● Task to complete: The answer must consist of every line below that holds the word "base".

[Stored data entries]
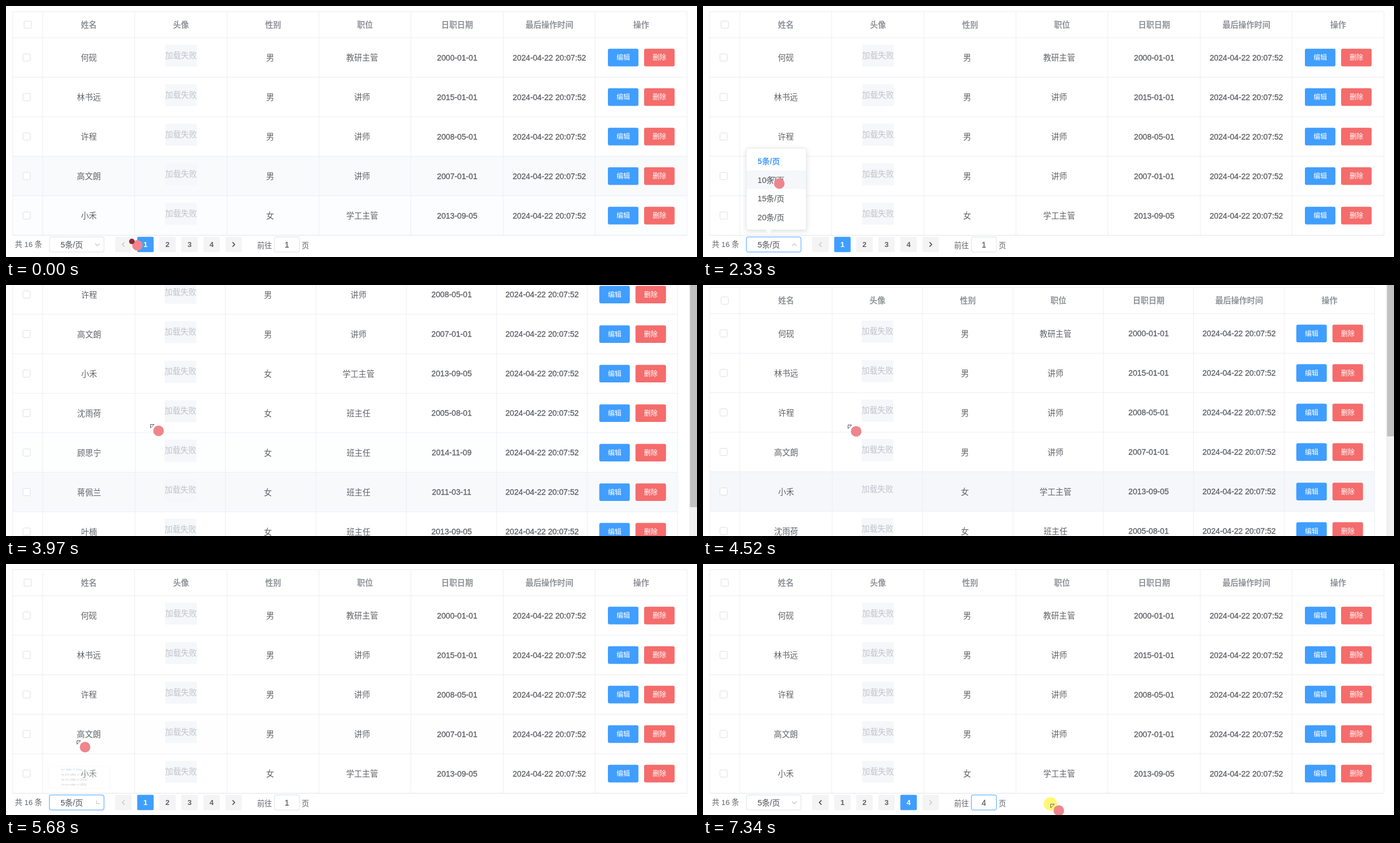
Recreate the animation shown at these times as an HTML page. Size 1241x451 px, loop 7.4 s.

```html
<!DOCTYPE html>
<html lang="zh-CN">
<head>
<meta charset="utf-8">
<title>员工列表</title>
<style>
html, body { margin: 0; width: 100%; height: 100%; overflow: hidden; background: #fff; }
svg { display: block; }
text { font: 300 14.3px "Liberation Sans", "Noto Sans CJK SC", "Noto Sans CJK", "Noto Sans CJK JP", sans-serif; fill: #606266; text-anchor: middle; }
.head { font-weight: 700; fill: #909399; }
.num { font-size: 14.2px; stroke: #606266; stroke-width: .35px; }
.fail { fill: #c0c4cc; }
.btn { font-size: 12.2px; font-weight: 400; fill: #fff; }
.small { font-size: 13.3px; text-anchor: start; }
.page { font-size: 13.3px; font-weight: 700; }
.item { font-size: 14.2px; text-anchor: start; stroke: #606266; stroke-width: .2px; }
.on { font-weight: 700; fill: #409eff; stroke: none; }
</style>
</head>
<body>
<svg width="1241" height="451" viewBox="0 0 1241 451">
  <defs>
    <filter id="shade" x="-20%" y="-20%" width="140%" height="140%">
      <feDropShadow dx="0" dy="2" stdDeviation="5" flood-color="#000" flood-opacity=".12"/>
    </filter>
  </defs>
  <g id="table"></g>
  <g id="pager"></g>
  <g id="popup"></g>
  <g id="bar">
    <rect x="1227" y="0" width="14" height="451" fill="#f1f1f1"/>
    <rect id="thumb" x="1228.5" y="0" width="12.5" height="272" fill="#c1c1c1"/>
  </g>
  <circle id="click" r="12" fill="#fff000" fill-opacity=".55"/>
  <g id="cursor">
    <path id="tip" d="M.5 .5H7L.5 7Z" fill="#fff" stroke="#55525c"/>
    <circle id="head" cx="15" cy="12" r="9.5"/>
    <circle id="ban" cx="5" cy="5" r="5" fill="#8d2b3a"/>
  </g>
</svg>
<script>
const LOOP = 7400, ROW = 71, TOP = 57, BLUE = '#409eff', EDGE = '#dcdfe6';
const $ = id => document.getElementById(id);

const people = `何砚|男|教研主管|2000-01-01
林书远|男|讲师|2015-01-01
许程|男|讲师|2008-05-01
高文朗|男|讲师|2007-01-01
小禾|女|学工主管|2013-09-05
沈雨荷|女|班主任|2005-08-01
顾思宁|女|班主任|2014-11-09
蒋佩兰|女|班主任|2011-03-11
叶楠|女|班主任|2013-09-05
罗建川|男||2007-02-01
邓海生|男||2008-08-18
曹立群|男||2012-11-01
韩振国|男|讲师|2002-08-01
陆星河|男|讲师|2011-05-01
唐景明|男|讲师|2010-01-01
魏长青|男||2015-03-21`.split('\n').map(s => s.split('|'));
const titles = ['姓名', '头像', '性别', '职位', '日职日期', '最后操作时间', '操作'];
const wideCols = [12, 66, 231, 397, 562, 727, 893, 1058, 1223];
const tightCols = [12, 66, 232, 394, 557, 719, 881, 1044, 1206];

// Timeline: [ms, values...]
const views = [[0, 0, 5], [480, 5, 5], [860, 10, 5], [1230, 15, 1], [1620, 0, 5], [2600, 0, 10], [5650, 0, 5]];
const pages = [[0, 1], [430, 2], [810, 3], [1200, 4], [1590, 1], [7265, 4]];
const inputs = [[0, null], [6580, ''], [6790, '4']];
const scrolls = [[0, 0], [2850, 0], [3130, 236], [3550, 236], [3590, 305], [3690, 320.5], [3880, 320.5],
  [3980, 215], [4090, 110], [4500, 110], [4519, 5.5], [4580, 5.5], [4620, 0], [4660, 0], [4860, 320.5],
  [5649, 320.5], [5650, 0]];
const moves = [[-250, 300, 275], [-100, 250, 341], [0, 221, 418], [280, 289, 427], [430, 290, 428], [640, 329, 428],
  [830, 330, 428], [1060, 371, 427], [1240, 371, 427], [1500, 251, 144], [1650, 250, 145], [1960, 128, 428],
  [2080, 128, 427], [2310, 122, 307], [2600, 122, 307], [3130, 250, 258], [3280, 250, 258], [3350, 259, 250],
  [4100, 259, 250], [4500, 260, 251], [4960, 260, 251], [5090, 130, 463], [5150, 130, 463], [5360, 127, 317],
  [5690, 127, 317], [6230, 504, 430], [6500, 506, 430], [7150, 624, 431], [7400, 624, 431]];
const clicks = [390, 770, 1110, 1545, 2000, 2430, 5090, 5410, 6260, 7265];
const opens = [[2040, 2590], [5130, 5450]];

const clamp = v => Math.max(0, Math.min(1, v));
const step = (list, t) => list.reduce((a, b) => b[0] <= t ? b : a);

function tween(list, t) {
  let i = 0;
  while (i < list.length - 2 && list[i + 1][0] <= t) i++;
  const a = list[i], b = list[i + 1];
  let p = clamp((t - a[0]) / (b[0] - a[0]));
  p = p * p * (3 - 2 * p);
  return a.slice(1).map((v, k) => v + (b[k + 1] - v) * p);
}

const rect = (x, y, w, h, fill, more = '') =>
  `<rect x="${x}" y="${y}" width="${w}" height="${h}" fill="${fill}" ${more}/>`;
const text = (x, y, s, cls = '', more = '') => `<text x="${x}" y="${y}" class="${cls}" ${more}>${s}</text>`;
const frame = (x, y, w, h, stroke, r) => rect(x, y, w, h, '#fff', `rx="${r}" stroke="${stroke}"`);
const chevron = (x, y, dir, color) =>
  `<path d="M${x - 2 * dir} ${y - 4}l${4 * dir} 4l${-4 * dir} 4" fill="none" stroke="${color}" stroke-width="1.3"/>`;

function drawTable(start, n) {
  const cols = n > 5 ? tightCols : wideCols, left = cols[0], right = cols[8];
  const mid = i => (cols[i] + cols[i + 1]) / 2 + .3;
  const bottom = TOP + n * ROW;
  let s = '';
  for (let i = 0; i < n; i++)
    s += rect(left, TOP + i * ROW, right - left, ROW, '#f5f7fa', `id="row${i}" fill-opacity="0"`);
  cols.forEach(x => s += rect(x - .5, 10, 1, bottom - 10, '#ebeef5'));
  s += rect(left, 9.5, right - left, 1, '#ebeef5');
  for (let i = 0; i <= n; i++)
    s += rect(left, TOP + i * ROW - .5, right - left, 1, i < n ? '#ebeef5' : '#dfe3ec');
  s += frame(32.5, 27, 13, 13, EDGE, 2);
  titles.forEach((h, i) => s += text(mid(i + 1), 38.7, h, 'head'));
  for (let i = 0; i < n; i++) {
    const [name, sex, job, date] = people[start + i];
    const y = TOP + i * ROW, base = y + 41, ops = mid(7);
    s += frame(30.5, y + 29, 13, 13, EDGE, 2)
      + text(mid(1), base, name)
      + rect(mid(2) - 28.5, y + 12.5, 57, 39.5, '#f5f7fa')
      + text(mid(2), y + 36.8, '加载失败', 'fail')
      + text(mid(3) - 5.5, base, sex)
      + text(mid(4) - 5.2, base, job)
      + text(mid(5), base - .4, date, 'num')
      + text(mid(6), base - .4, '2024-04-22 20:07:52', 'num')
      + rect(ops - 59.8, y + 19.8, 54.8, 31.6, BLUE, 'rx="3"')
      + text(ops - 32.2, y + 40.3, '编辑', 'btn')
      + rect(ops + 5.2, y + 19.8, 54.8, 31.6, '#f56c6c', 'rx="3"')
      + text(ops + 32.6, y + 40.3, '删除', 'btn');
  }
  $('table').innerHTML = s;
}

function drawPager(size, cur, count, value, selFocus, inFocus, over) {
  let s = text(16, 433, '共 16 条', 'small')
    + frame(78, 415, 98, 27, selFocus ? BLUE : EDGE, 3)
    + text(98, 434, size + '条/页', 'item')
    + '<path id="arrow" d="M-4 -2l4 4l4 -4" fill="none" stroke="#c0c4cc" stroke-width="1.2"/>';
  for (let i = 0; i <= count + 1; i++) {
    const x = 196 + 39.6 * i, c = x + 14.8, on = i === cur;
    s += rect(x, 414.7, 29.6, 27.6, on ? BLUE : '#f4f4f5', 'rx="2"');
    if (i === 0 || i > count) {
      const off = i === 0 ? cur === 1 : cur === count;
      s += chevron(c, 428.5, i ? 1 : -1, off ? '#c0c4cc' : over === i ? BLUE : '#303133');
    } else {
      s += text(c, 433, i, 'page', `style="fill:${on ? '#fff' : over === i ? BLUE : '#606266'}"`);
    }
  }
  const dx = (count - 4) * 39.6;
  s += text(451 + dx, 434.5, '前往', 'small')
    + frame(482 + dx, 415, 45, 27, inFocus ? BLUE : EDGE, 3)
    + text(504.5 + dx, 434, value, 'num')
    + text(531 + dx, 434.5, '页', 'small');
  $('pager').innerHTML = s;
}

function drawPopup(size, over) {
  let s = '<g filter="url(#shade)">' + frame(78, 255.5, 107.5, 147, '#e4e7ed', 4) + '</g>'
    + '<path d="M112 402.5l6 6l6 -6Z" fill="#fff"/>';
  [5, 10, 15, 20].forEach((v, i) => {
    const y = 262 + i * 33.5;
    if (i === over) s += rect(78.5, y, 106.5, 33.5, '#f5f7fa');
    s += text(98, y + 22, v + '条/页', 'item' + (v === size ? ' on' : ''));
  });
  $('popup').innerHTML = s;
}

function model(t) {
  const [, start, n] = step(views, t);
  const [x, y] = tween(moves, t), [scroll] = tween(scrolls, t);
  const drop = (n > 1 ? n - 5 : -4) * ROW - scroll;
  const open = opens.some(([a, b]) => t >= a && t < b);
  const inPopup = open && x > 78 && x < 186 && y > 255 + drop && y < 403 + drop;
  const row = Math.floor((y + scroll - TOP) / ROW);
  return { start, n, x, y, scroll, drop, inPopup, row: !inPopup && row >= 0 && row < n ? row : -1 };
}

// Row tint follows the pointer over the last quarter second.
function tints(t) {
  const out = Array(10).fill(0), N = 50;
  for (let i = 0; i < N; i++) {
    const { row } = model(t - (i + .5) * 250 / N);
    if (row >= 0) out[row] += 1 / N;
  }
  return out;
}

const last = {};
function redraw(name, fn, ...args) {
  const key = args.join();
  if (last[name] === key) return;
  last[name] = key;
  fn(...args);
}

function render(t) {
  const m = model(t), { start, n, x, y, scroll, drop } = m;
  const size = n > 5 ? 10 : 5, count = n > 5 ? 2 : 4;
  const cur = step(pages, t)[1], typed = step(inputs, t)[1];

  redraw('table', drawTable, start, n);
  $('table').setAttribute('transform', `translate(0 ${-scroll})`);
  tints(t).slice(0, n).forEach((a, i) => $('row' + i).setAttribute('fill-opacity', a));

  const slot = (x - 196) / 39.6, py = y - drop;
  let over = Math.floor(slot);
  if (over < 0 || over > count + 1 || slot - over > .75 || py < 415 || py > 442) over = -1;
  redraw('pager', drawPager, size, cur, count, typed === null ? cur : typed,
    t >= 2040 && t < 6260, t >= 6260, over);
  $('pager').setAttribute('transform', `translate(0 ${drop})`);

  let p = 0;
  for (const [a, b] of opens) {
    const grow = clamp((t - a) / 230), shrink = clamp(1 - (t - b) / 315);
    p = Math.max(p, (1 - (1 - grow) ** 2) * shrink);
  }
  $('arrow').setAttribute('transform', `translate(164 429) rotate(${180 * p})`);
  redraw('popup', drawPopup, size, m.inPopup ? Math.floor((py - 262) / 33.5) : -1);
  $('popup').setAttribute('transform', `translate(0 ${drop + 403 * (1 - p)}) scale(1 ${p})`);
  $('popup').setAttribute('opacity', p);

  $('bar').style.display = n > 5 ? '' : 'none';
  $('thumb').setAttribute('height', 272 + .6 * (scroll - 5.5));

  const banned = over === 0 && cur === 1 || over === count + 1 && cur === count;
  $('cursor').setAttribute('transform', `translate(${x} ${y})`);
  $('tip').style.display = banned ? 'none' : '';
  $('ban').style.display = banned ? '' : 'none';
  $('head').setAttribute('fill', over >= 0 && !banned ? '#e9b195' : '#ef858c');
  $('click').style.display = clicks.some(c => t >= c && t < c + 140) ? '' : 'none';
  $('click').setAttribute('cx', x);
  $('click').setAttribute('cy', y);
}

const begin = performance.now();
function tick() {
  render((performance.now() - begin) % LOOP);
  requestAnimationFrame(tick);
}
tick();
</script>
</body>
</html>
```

● Task result:
    const y = TOP + i * ROW, base = y + 41, ops = mid(7);
      + text(mid(1), base, name)
      + text(mid(3) - 5.5, base, sex)
      + text(mid(4) - 5.2, base, job)
      + text(mid(5), base - .4, date, 'num')
      + text(mid(6), base - .4, '2024-04-22 20:07:52', 'num')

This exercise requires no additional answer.